KP: I would love to sit down in a room with Netflix and say to them, “Please invest in short films and 15-minute web series because there is a market for them.” Netflix is completely blowing the idea of day-and-date release out of the water. They released Beasts of No Nation in a movie theater for a week in order to qualify for the Oscars and then really just put it on their platform. So the Oscars at some point have to contend that the way Netflix is doing it is just because of a parliamentary procedure they’re asking for and that they need to get rid of that parliamentary procedure. Sometimes it’s not such a bad thing to do a day-and-date release on a streaming platform and in the movie theaters. But we’re still figuring all that out. It’s all still a mystery for us.

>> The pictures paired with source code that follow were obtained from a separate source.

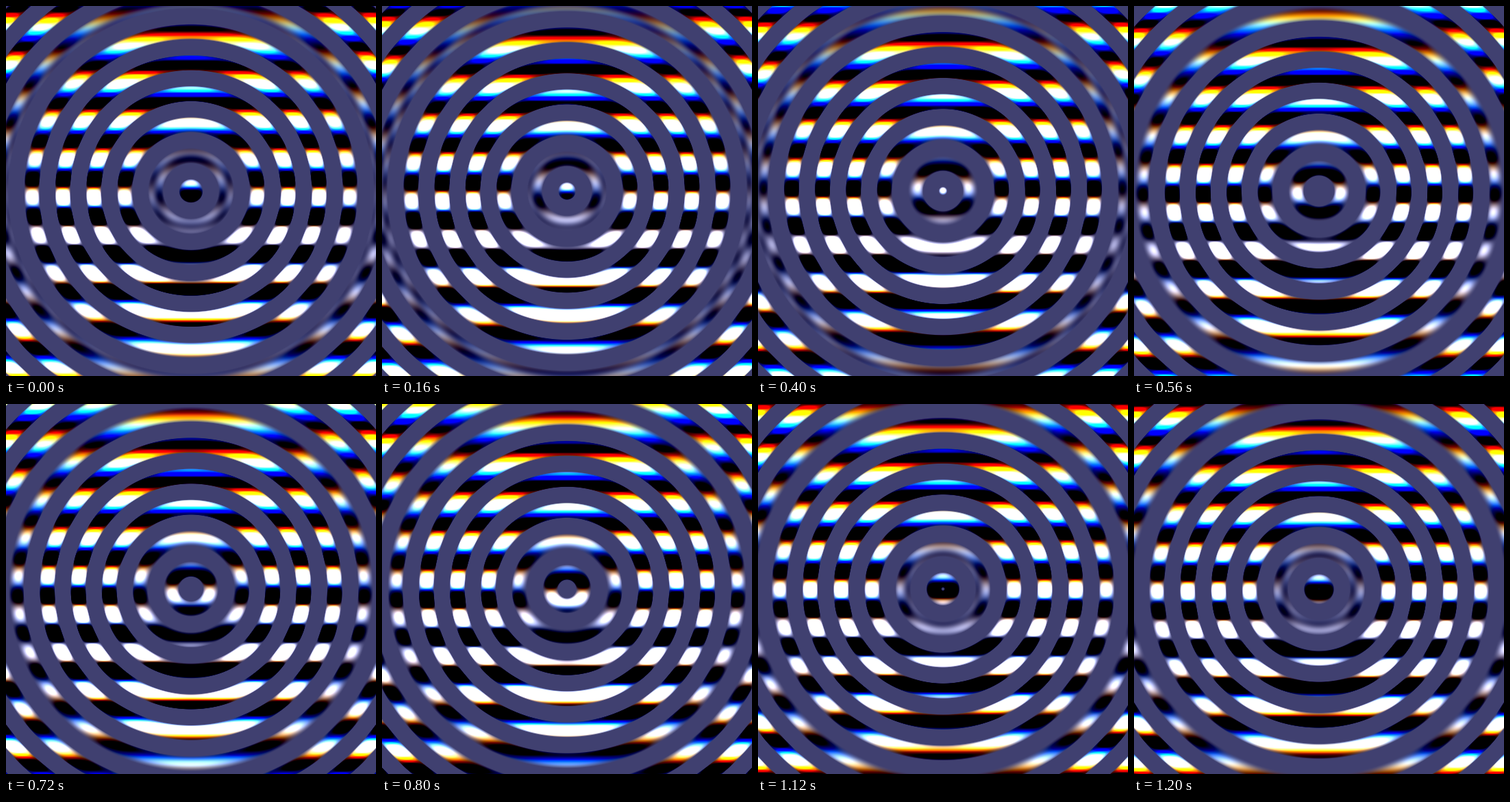
Write an HTML page with a canvas that moves like this. It is 540x540 px and loops after 1.28 s.

```html
<!DOCTYPE html>
<html lang="en">
<head>
<meta charset="utf-8">
<title>Rings and stripes</title>
<style>
  html, body { margin: 0; width: 100%; height: 100%; overflow: hidden; background: #404070; }
  canvas { display: block; width: 100vw; height: 100vh; }
</style>
</head>
<body>
<canvas id="stage" width="540" height="540"></canvas>
<script>
const SIZE = 540, MID = SIZE / 2, TAU = 2 * Math.PI;
const LOOP = 1280, STEP = 80;
const GAIN = 4;
const BASE = [64, 64, 112];

// Stripes: each channel has its own pitch; all agree at one height.
const PITCH = 56.55, SPREAD = [1, 1.02, 1.05];
const ALIGN_Y = 345, ALIGN_PHASE = 2.75;

// Rings close in on the centre, one spacing per loop.
const RING = 45.22, RING_START = 6.3;

// Slow contrast wave; the stripes invert where it crosses zero.
const FLIP_R = 53, FLIP_GAP = 218;

const ctx = document.getElementById('stage').getContext('2d');
const image = ctx.createImageData(SIZE, SIZE);
const pixels = image.data;
const radius = new Float32Array(SIZE * SIZE);
const contrast = new Float32Array(SIZE * SIZE);

for (let y = 0, i = 0; y < SIZE; y++) {
  for (let x = 0; x < SIZE; x++, i++) {
    const r = Math.hypot(x + 0.5 - MID, y + 0.5 - MID);
    radius[i] = r;
    contrast[i] = 255 * GAIN * Math.sin(Math.PI * (r - FLIP_R) / FLIP_GAP);
  }
}

// The motion runs in twentieths of a loop and skips some of them.
function phaseAt(ms) {
  const n = Math.floor((ms % LOOP) / STEP);
  return (n + Math.max(0, Math.floor((n - 4) / 3))) / 20;
}

function stripe(y, channel, phase) {
  const k = TAU / PITCH * SPREAD[channel];
  return Math.sin(k * (y - ALIGN_Y) + ALIGN_PHASE - TAU * phase);
}

function draw(phase) {
  const shift = TAU * (phase - RING_START / RING);
  const k = TAU / RING;
  for (let y = 0, i = 0; y < SIZE; y++) {
    const [r, g, b] = [0, 1, 2].map(c => stripe(y + 0.5, c, phase));
    for (let x = 0; x < SIZE; x++, i++) {
      const amp = Math.max(0, Math.cos(k * radius[i] + shift)) * contrast[i];
      const p = i * 4;
      pixels[p] = BASE[0] + amp * r;
      pixels[p + 1] = BASE[1] + amp * g;
      pixels[p + 2] = BASE[2] + amp * b;
      pixels[p + 3] = 255;
    }
  }
  ctx.putImageData(image, 0, 0);
}

let start = null, shown = 0;

function tick(now) {
  if (start === null) start = now;
  const phase = phaseAt(Math.max(0, now - start));
  if (phase !== shown) {
    draw(phase);
    shown = phase;
  }
  requestAnimationFrame(tick);
}

draw(0);
requestAnimationFrame(tick);
</script>
</body>
</html>
```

ADTV: Unlike many artists and filmmakers who crowdfund their projects, you didn’t with this web series. Why did you decide not to?

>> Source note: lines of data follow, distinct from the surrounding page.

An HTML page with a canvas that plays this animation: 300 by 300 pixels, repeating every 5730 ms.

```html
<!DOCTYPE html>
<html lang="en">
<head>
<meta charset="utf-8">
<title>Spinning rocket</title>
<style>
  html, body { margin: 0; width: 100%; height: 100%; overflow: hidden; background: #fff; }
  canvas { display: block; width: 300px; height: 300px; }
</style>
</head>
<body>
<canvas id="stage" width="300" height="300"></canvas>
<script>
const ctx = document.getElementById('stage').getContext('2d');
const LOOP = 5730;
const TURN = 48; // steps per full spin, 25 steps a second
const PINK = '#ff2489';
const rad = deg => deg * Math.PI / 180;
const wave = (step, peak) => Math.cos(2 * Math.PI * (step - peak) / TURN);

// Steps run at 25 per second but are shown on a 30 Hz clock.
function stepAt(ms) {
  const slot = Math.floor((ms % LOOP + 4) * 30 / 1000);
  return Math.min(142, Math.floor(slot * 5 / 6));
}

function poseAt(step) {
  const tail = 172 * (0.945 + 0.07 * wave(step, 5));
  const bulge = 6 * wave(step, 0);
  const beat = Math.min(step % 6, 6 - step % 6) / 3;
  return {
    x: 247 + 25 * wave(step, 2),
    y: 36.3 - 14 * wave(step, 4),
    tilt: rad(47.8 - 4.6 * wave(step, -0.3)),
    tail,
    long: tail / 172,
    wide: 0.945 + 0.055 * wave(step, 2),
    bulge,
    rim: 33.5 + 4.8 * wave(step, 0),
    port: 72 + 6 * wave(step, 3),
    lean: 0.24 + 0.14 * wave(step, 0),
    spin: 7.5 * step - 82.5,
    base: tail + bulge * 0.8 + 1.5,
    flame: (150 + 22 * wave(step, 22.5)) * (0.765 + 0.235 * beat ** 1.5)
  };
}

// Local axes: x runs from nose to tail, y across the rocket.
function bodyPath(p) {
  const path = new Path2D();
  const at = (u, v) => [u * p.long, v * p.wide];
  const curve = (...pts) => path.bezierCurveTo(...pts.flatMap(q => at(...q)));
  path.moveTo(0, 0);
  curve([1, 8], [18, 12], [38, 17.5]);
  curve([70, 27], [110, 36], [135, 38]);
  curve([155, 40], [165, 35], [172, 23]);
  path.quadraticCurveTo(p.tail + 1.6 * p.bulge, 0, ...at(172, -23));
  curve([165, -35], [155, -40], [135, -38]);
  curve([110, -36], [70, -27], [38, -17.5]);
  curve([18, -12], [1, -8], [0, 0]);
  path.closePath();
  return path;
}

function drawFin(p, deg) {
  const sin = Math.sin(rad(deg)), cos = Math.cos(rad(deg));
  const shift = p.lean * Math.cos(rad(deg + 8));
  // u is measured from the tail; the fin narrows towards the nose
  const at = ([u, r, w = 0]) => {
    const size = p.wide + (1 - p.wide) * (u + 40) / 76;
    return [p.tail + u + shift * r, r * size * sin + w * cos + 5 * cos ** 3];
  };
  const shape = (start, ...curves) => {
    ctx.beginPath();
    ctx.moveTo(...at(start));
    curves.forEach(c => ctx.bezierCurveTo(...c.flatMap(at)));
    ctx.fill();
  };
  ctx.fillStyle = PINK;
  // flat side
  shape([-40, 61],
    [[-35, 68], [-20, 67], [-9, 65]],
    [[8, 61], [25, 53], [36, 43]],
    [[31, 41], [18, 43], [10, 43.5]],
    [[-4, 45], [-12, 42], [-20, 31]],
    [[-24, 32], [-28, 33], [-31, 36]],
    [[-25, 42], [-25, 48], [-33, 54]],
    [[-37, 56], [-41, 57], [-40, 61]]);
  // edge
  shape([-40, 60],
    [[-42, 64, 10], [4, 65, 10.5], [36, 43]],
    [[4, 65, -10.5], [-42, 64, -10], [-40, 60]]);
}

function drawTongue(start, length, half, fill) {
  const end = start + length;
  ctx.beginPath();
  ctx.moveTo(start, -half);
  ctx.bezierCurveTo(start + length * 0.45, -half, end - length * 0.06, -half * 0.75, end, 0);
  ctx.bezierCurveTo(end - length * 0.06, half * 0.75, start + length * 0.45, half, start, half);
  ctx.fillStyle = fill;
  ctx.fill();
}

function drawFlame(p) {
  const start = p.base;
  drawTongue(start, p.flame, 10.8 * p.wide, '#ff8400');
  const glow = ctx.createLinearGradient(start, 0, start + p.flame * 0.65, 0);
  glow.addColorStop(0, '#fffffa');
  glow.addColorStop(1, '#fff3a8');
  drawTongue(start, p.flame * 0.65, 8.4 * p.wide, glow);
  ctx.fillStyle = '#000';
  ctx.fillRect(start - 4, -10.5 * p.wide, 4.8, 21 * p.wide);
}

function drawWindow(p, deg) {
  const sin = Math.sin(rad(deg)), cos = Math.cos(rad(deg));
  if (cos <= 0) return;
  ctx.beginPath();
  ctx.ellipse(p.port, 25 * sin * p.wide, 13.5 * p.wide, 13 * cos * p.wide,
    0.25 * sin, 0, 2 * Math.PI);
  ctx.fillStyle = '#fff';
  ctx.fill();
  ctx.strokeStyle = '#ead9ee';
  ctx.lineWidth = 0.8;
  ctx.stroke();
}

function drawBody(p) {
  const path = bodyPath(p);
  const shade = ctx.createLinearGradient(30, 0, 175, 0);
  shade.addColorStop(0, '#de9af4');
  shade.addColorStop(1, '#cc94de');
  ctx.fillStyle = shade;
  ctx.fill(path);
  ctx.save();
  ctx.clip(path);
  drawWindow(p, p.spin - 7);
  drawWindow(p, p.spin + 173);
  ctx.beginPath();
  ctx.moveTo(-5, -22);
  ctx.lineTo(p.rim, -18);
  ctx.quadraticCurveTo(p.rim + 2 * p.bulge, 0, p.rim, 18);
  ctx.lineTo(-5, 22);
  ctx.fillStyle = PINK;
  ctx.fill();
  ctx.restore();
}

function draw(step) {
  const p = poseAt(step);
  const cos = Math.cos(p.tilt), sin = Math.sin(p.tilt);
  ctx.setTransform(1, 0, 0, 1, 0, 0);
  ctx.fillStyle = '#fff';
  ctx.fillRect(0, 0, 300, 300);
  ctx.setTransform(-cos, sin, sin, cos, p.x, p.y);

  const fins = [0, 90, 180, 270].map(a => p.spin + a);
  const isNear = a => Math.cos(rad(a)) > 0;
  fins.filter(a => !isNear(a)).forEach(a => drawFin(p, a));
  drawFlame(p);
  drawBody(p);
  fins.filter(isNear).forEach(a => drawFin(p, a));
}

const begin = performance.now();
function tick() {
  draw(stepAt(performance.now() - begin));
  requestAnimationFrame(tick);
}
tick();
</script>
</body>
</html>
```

KP: Because the story was very personal for me. Because it just didn’t feel right to ask people to believe in a project that didn’t exist but know this is all telling very personal stories about my life. It just felt exploitative to do that. Season 2 might be another story, who knows! I’d like to self-fund Season 2. Season 1, I didn’t feel like going to people and saying, “Hey! Give me money for this thing you’ve never heard of! That I’m going to have star my wife! That’s set in my house!” It just felt so masturbatory. Honestly, it would distract from the stories. I feel like people connect more to the show because they stumble on it and realize that each episode is its own story. If it were more of a crowdfunded publicity thing, I don’t think people would be able to connect to the episodes in the same way.

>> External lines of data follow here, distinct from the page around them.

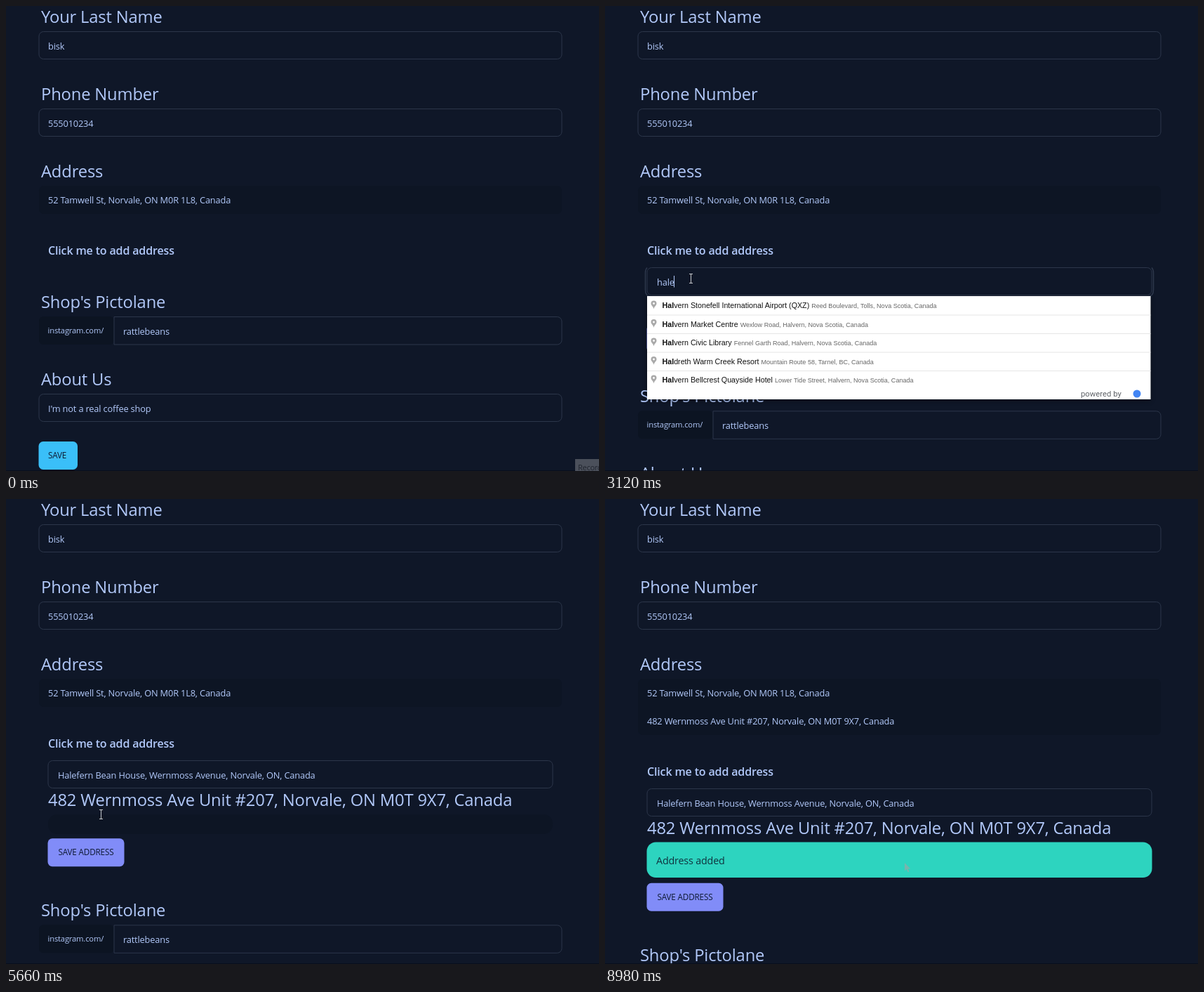
Recreate the animation shown at these times as an HTML page. Size 845 by 662 pixels, loop 9530 ms.

```html
<!DOCTYPE html>
<html lang="en">
<head>
<meta charset="utf-8">
<title>Adding an address</title>
<style>
  html, body { margin: 0; width: 100%; height: 100%; overflow: hidden; background: #0f1728; }
  svg { display: block; width: 845px; height: 662px; font-family: "Open Sans", "Noto Sans", sans-serif; letter-spacing: -.01em; }
  .list { font-family: "Liberation Sans", Arial, sans-serif; letter-spacing: 0; }
</style>
</head>
<body>
<svg id="stage" viewBox="0 0 845 662"></svg>
<script>
const LOOP = 9530;
const INK = '#b2c9fa', DARK = '#0e1a33', LINE = '#2c364a', SHADE = '#0c1422', FAINT = '#0d1524';
const stage = document.getElementById('stage');

// Key moments in ms
const OPEN = 880, FOCUS = 1500, LIST = 2690, PICK = 4520, FOUND = 4650, HOVER = 5930, SAVE = 6260, SAVED = 6390;
const KEYS = [2290, 2490, 2960, 3120];
const CARET_X = [74, 81.5, 88.5, 91.5, 98.5];
const CLICKS = [[OPEN, 122, 347], [FOCUS, 122, 388], [PICK, 135, 427], [SAVE, 121, 503]];

// Pointer waypoints: time, x, y
const PATH = [
  [70, 840, 655], [540, 122, 348], [950, 122, 348], [1230, 122.5, 388],
  [3990, 122.5, 388], [4310, 135.5, 428], [5590, 135.5, 428], [5660, 135.5, 449],
  [5990, 121, 502], [7310, 121, 502], [7450, 113, 430], [7700, 324, 470],
  [7980, 153, 508], [8180, 153, 508], [8400, 300, 408], [8650, 768, 490],
  [8800, 600, 629], [8980, 427, 518]
];

const OLD_ADDRESS = '52 Tamwell St, Norvale, ON M0R 1L8, Canada';
const NEW_ADDRESS = '482 Wernmoss Ave Unit #207, Norvale, ON M0T 9X7, Canada';
const SHOP = ['Halefern Bean House', 'Wernmoss Avenue, Norvale, ON, Canada'];

const PLACES = [
  ['Halvern Stonefell International Airport (QXZ)', 'Reed Boulevard, Tolls, Nova Scotia, Canada'],
  ['Halvern Market Centre', 'Wexlow Road, Halvern, Nova Scotia, Canada'],
  ['Halvern Civic Library', 'Fennel Garth Road, Halvern, Nova Scotia, Canada'],
  ['Haldreth Warm Creek Resort', 'Mountain Route 58, Tarnel, BC, Canada'],
  ['Halvern Bellcrest Quayside Hotel', 'Lower Tide Street, Halvern, Nova Scotia, Canada']
];
const HALE_PLACES = [
  SHOP,
  ['Halemont Garden Centre', 'Wexlow Road, Norvale, ON, Canada'],
  ['Halecombe Station', 'Tamwell Street, Norvale, ON, Canada'],
  ['Haleridge Community Hall', 'Orrin Road, Tarnel, BC, Canada'],
  ['Halestow Park', 'Lower Tide Street, Halvern, Nova Scotia, Canada']
];

const clamp = v => Math.min(1, Math.max(0, v));
const ease = v => { v = clamp(v); return v * v * (3 - 2 * v); };
const mix = (a, b, k) => a.map((v, i) => Math.round(v + (b[i] - v) * k));

const text = (x, y, str, size = 12.8, fill = INK, extra = '') =>
  `<text x="${x}" y="${y}" font-size="${size}" fill="${fill}" ${extra}>${str}</text>`;
const heading = (x, y, str) => text(x, y, str, 23.75);
const box = (x, y, w, h, r, fill, stroke = 'none') =>
  `<rect x="${x}" y="${y}" width="${w}" height="${h}" rx="${r}" fill="${fill}" stroke="${stroke}"/>`;
const shift = (dy, content) => `<g transform="translate(0 ${dy})">${content}</g>`;
const field = (y, label, value) =>
  heading(50, y, label) + box(47, y + 12.5, 745, 39, 6.5, 'none', LINE) + text(60, y + 38, value);

function lowerForm() {
  return heading(50, 430, "Shop's Pictolane") +
    box(47, 442, 107, 40, 6, SHADE) + text(59.5, 466, 'instagram.com/', 11.2) +
    `<path d="M154 442.5H785.5a6.5 6.5 0 0 1 6.5 6.5V475.5a6.5 6.5 0 0 1 -6.5 6.5H154Z" fill="none" stroke="${LINE}"/>` +
    text(167, 468, 'rattlebeans') +
    field(540, 'About Us', "I'm not a real coffee shop") +
    box(46.5, 620, 55.5, 40, 6.5, '#3abff8') +
    text(60, 643.5, 'SAVE', 11.7, DARK);
}

function searchField(t) {
  const focused = t >= FOCUS && t < PICK;
  const typed = KEYS.filter(k => t >= k).length;
  let out = focused
    ? `<path d="M60 372.5Q57.5 375 57.5 380V404Q57.5 413.5 66 413.5H773Q781.5 413.5 781.5 404V380Q781.5 375 779 372.5" fill="none" stroke="${LINE}" stroke-width="1.6"/>`
    : '';
  out += box(60, 372.5, 719, 39, 6.5, 'none', LINE);
  if (t >= PICK) out += text(74, 397.5, SHOP.join(', '));
  else if (typed) out += text(74, 397.5, 'hale'.slice(0, typed));
  else out += text(74, 397.5, 'Enter your coffee shop name', 12.8, '#8a92a5');
  const lastKey = typed ? KEYS[typed - 1] : FOCUS;
  if (focused && (t - lastKey) % 1060 < 530) out += box(CARET_X[typed] - .5, 384, 1, 16.5, 0, INK);
  return out;
}

function saveButton(t, y) {
  const hover = ease((t - HOVER) / 150) * (1 - ease((t - 6540) / 180));
  const scale = t >= SAVED && t < 6600 ? 1.01 : 1;
  const fill = `rgb(${mix([129, 140, 248], [58, 78, 240], hover)})`;
  return `<g transform="translate(114 ${y + 19.75}) scale(${scale})">` +
    box(-54.5, -20, 109, 40, 6.5, fill) +
    text(0, 4, 'SAVE ADDRESS', 11.7, DARK, 'text-anchor="middle"') + '</g>';
}

function addressPanel(t) {
  let out = text(60, 354, 'Click me to add address', 16.05, INK, 'font-weight="600"');
  if (t < OPEN) return out;
  out += searchField(t);
  if (t >= FOUND) out += heading(60, 437, NEW_ADDRESS);
  if (t >= SAVED) out += box(59.5, 448.5, 720, 50.5, 13, '#2dd4bf') + text(73, 479.5, 'Address added', 14.3, '#10333f');
  else out += box(60, t >= FOUND ? 449 : 419, 719, 28, 13, FAINT);
  return out + saveButton(t, t >= SAVED ? 507 : t >= FOUND ? 483.5 : 453.5);
}

function suggestions(t) {
  if (t < LIST || t >= PICK) return '';
  const bold = t < KEYS[3] ? 2 : t < 3260 ? 3 : 4;
  const rows = bold === 4 ? HALE_PLACES : bold === 3 ? PLACES : [...PLACES.slice(1), PLACES[0]];
  let out = `<rect x="60" y="413" width="717.5" height="147" fill="#fff" style="filter:drop-shadow(0 2px 3px #0006)"/>`;
  rows.forEach(([name, place], i) => {
    const y = 430 + i * 26.5;
    if (i) out += box(60, y - 17, 717.5, 1, 0, '#e6e6e6');
    out += `<path d="M69.5 ${y + 1.5}c-.6-4-4-5-4-8a4 4 0 0 1 8 0c0 3-3.4 4-4 8z" fill="#a9a9a9"/>` +
      `<circle cx="69.5" cy="${y - 6.5}" r="1.4" fill="#fff"/>` +
      text(81.5, y, `<tspan font-weight="700">${name.slice(0, bold)}</tspan>${name.slice(bold)}` +
        `<tspan dx="3" font-size="9.05" fill="#666">${place}</tspan>`, 10.7, '#111');
  });
  out += text(678, 556, 'powered by', 11.3, '#5f6368', 'font-family="Roboto, sans-serif"') +
    '<circle cx="758" cy="552" r="5.5" fill="#4285f4"/>';
  return `<g class="list">${out}</g>`;
}

function pointer(t) {
  if (t < PATH[0][0]) return '';
  const next = PATH.findIndex(p => p[0] > t);
  let [, x, y] = PATH[PATH.length - 1];
  if (next > 0) {
    const [t0, x0, y0] = PATH[next - 1], [t1, x1, y1] = PATH[next];
    const k = ease((t - t0) / (t1 - t0));
    x = x0 + (x1 - x0) * k;
    y = y0 + (y1 - y0) * k;
  }
  const beam = (t >= 1090 && t < 4200) || (t >= FOUND && t < 5800);
  if (beam) return `<path transform="translate(${x} ${y})" d="M-2.5 -6.5H2.5M0 -6.5V6.5M-2.5 6.5H2.5" fill="none" stroke="#c6c9cc"/>`;
  const [fill, edge] = t >= SAVE && t < 6730 ? ['#a8402f', '#1a1a1a'] : t >= 8900 ? ['#78b5ad', 'none'] : ['#f4f4f4', '#10141c'];
  return `<path transform="translate(${x} ${y})" d="M0 0V11.5L2.7 9L4.6 13.3L6.4 12.5L4.6 8.4H8.2Z" fill="${fill}" stroke="${edge}" stroke-width=".8"/>`;
}

function clickMark(t) {
  const hit = CLICKS.find(([start]) => t >= start && t < start + 70);
  return hit ? `<circle cx="${hit[1]}" cy="${hit[2]}" r="9.5" fill="#fff000" opacity=".48"/>` : '';
}

function scene(t) {
  const listDrop = t >= SAVED ? 40 : 0;
  let drop = t < OPEN ? 0 : 121 + 13.3 * ease((t - OPEN) / 200);
  if (t >= FOUND) drop += 30;
  if (t >= SAVED) drop += 63.5;
  return box(0, 0, 845, 662, 0, '#0f1728') +
    field(24, 'Your Last Name', 'bisk') +
    field(134, 'Phone Number', '555010234') +
    heading(50, 243.5, 'Address') +
    box(47, 256, 745, 40 + listDrop, 6.5, FAINT) +
    text(60, 281, OLD_ADDRESS) +
    (listDrop ? text(60, 321, NEW_ADDRESS) : '') +
    shift(drop, lowerForm()) +
    shift(listDrop, addressPanel(t)) +
    suggestions(t) +
    box(0, 661, 845, 1, 0, '#080e1c') +
    (t < 70 ? box(811, 645, 34, 17, 0, '#4b505b') + text(815, 660.5, 'Record', 10.8, '#20252f') : '') +
    clickMark(t) + pointer(t);
}

const start = performance.now();
function frame() {
  stage.innerHTML = scene((performance.now() - start) % LOOP);
  requestAnimationFrame(frame);
}
frame();
</script>
</body>
</html>
```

ADTV: The final episode in season one has one of the most moving scenes, something more emotional than a lot of things seen on network TV. When can we expect new episodes? Will a new season explore this cliffhanger?
KP: That is such a wonderful question, and I’m now trying to figure out how to answer without revealing too much. There will be a season two. I don’t know when. The show is now starting to hit its stride in terms of people who are seeing it, and I want to give that its due and its time. I have outlined season two and what I love about the show is how there is a loose plot that overarches the whole show, that slowly reveals itself to you. I want to keep that going. So it’s not so much as picking up with the cliffhanger, but it’s about the cliffhanger being something that slowly reveals what the show is ultimately about. And so we’re going in that direction. We’re getting there. And season two will start revealing more about the mystery of the show and what the overarching theme of the show is. But it won’t handle it in the most direct way. Season one starts to lay the groundwork of that last moment throughout the season.
ADTV: Do you know when those new episodes will start being available?
KP: No. Because we haven’t shot them yet. I normally like to shoot them all. It’s my never-ending fear of rejection. I held on to all of these episodes for six months before I released them because I don’t want to be rejected. (Laughs). I want to make sure I have them in my hand, they’re mine, they’re perfect.
ADTV: (Laughs.) Even after you’ve won awards for it? You still have that fear?
KP: Yes. Because I didn’t expect to win those awards. I always feel like eventually it’s going to be revealed as a sham. (Laughs.) The first season was actually 12 episodes. We shot two extra episodes that I’m holding on to. Those episodes are really good. I haven’t released them because they didn’t fit into the arc of the season, but that doesn’t mean they won’t show themselves at some point. I almost guarantee that they will. I’m still kind of figuring out how I want to show this to the world. I’m hoping before the end of the year we’ll have new episodes. But I’ve made my peace with the fact that KBHL is a show that people will discover slowly and so I want to give that time.